Journal of Applied Psychology 2005, Vol. 90, No. 3, 431– 441
Copyright 2005 by the American Psychological Association 0021-9010/05/$12.00 DOI: 10.1037/0021-9010.90.3.431
Same Behavior, Different Consequences: Reactions to Men’s and Women’s Altruistic Citizenship Behavior
Madeline E. Heilman and Julie J. Chen
New York University
In 2 experimental studies, the authors hypothesized that the performance of altruistic citizenship behavior in a work setting would enhance the favorability of men’s (but not women’s) evaluations and recommendations, whereas the withholding of altruistic citizenship behavior would diminish the favorability of women’s (but not men’s) evaluations and recommendations. Results supported the authors’ predictions.

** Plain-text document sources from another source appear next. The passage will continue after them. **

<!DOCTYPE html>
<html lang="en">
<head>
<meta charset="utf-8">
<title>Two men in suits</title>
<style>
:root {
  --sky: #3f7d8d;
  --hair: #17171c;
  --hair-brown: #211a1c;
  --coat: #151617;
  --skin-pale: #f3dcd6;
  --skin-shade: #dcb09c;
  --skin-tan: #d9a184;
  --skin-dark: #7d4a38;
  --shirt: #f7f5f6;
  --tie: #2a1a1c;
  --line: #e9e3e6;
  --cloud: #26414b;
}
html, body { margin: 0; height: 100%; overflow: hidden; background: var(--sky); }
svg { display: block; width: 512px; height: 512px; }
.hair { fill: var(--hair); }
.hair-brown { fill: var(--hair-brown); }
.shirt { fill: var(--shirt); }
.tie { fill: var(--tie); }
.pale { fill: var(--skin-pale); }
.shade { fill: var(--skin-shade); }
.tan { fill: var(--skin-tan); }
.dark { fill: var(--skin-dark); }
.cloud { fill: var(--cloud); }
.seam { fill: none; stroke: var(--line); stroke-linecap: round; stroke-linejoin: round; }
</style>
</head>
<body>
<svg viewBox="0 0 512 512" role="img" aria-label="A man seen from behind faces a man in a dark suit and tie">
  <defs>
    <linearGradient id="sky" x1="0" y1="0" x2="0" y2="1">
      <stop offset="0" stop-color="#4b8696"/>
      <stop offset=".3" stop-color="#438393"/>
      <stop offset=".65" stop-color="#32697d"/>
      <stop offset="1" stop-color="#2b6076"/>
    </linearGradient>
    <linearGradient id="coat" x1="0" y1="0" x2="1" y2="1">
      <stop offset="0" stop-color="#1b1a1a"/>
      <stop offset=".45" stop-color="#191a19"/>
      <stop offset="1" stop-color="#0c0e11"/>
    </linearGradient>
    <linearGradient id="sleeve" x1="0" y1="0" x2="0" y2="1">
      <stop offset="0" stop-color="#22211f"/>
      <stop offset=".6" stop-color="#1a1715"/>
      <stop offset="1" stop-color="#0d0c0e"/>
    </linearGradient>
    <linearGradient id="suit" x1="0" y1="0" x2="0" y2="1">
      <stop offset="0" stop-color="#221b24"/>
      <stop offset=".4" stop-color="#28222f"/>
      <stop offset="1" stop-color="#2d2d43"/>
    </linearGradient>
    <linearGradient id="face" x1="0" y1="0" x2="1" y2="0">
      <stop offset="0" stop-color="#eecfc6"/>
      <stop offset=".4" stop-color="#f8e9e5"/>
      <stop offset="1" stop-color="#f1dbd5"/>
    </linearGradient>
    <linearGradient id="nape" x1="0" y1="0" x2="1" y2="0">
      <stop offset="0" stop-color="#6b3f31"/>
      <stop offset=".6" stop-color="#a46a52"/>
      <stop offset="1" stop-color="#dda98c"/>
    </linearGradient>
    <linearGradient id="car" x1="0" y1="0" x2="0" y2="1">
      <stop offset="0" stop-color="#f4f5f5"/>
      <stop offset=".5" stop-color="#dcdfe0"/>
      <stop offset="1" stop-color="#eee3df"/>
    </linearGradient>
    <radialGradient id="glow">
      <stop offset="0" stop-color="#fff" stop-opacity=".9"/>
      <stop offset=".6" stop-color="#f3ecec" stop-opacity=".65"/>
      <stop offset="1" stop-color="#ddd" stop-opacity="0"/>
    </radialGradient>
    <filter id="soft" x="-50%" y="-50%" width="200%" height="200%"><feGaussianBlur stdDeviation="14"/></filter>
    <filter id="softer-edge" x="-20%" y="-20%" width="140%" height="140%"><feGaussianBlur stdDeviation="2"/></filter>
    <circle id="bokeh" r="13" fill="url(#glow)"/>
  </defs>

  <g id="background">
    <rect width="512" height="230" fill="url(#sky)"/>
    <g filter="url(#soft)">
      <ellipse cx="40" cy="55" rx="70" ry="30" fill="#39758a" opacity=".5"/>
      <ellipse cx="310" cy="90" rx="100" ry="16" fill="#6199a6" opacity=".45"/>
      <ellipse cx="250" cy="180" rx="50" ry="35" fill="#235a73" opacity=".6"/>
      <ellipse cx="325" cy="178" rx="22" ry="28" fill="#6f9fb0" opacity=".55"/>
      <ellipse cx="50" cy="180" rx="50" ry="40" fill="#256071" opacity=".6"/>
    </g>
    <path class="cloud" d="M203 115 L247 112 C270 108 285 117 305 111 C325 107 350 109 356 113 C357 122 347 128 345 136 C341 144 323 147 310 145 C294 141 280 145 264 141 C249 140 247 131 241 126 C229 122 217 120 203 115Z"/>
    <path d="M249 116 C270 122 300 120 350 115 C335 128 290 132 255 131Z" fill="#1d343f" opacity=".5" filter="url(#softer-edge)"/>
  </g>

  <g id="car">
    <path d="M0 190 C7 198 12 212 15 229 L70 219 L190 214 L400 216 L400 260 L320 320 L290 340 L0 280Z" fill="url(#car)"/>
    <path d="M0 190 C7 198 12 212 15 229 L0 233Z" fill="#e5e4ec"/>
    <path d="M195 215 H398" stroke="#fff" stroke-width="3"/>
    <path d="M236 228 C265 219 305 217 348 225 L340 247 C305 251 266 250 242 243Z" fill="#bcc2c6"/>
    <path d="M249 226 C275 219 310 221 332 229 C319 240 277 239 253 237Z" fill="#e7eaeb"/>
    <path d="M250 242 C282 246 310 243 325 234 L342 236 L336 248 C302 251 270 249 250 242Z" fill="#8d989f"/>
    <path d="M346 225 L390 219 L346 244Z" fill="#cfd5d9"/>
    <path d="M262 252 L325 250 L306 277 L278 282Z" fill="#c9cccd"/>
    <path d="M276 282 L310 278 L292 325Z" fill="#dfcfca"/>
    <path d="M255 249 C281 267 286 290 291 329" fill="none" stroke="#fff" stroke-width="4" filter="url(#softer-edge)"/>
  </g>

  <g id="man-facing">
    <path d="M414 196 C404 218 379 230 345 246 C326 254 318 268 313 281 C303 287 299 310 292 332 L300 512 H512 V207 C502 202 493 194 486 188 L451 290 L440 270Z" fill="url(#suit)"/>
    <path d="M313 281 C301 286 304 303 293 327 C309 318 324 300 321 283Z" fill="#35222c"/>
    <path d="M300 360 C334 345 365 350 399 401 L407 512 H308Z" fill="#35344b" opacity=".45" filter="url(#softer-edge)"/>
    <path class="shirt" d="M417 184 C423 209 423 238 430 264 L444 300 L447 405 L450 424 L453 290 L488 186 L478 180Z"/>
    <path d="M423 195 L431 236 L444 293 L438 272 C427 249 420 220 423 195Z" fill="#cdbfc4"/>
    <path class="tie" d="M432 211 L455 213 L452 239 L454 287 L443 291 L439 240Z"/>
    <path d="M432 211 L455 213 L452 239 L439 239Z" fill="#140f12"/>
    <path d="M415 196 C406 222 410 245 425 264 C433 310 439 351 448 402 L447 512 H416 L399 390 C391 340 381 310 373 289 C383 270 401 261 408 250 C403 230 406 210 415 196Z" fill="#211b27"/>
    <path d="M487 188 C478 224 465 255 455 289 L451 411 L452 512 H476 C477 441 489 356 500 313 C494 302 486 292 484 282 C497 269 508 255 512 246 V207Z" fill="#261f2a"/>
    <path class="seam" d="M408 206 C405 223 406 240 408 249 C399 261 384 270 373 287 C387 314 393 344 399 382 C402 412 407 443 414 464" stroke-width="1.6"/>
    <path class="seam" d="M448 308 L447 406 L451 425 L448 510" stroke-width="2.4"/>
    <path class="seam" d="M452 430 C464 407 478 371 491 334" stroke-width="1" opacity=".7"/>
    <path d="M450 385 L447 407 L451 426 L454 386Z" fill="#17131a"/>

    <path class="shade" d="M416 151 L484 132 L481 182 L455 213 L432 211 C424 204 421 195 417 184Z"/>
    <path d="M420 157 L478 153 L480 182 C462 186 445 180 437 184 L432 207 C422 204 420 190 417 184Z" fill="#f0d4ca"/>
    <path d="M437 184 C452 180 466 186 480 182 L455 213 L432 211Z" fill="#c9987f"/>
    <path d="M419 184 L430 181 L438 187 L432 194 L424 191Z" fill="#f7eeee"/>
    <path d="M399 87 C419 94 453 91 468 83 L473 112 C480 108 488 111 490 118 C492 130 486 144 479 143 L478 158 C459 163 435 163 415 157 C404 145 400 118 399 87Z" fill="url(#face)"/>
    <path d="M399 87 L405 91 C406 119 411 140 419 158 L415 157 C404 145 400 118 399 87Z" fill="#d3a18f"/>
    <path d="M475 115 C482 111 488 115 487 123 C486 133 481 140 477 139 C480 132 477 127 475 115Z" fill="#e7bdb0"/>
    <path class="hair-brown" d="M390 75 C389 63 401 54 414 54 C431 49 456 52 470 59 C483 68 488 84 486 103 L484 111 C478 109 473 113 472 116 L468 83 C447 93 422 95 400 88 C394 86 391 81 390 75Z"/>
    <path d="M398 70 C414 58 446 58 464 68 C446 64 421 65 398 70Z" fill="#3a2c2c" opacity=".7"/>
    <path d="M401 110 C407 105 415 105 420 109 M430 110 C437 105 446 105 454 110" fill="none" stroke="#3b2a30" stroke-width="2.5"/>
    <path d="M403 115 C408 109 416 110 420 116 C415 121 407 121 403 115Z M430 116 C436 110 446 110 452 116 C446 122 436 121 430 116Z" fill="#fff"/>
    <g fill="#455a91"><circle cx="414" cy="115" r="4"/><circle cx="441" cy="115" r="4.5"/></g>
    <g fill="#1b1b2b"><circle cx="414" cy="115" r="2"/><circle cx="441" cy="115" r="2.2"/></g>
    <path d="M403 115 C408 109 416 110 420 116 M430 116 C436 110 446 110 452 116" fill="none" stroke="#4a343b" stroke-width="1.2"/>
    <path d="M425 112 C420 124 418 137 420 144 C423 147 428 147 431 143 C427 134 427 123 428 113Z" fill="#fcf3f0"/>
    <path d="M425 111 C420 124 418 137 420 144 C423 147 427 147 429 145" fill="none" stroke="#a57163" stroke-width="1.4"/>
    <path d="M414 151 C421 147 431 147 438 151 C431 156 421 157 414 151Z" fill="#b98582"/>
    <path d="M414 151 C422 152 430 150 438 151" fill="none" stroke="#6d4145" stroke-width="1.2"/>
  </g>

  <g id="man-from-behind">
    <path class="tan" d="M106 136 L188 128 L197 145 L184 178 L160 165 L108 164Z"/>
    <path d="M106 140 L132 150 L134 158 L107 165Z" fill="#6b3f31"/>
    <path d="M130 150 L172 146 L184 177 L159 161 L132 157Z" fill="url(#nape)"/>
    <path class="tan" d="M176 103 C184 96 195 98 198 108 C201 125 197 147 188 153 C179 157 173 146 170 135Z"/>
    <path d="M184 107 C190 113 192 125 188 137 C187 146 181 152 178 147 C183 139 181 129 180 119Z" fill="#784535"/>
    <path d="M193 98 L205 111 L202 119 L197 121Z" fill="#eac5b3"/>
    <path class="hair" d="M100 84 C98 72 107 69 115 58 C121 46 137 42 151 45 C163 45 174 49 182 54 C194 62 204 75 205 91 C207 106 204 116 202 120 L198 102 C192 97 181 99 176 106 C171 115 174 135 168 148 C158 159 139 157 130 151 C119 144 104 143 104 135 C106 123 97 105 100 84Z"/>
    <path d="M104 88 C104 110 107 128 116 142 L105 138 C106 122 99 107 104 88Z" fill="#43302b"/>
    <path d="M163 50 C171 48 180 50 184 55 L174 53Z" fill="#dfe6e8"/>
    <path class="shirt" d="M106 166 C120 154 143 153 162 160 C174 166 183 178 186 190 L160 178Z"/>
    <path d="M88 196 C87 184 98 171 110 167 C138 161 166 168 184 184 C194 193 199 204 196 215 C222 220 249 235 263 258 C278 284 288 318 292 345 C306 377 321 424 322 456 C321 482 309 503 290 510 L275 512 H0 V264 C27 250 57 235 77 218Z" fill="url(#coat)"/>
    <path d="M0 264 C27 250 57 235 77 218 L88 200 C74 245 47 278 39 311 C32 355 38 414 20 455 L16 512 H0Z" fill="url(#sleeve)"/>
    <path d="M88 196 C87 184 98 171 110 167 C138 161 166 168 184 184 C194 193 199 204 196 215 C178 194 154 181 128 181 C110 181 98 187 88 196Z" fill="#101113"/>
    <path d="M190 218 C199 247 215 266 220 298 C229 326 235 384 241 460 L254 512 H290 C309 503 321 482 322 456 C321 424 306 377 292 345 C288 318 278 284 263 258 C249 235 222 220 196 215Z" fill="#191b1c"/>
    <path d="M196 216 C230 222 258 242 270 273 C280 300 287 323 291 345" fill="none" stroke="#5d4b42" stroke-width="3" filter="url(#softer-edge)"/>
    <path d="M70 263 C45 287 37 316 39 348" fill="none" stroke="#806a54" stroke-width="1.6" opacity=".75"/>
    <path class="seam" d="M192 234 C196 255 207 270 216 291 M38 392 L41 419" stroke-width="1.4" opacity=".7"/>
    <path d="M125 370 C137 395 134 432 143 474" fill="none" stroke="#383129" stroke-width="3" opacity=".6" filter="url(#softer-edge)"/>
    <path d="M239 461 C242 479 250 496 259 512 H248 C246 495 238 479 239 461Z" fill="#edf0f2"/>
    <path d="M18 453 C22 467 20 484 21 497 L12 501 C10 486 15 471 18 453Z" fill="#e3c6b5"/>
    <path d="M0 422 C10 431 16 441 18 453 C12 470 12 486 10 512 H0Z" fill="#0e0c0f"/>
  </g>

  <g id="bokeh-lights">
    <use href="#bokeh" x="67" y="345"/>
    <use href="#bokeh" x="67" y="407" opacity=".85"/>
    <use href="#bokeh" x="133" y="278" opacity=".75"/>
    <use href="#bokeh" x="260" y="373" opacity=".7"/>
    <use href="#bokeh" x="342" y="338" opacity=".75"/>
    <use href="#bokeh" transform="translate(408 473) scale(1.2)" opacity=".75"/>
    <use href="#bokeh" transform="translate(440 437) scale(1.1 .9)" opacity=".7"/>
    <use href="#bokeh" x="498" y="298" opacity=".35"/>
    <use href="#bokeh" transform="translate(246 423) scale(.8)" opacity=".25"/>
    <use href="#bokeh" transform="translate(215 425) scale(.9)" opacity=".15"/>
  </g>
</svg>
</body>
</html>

Together with the results of a 3rd study demonstrating that work-related altruism is thought to be less optional for women than for men, these results suggest that gender-stereotypic prescriptions regarding how men and women should behave result in different evaluative reactions to the same altruistic behavior, depending on the performer’s sex.
Stereotypes about women are prescriptive as well as descriptive. Not only do they specify what women are like, but they also dictate norms about how women should behave (Burgess & Borgida, 1999; Eagly & Karau, 2002; Heilman, 2001). The studies reported here examine how these gender role prescriptions can affect reactions to women as compared with reactions to men in work settings. Our particular focus is on altruistic citizenship behavior. Specifically, we propose that the same act of work-related altruism will prompt different evaluations and recommendations, depending on the sex of the performer. Altruism has been identified as one of several dimensions of organizational citizenship behavior— behavior that involves prosocial activity in the workplace that increases the effective functioning of the organization (Organ, 1988). Organizational citizenship behaviors are not part of an...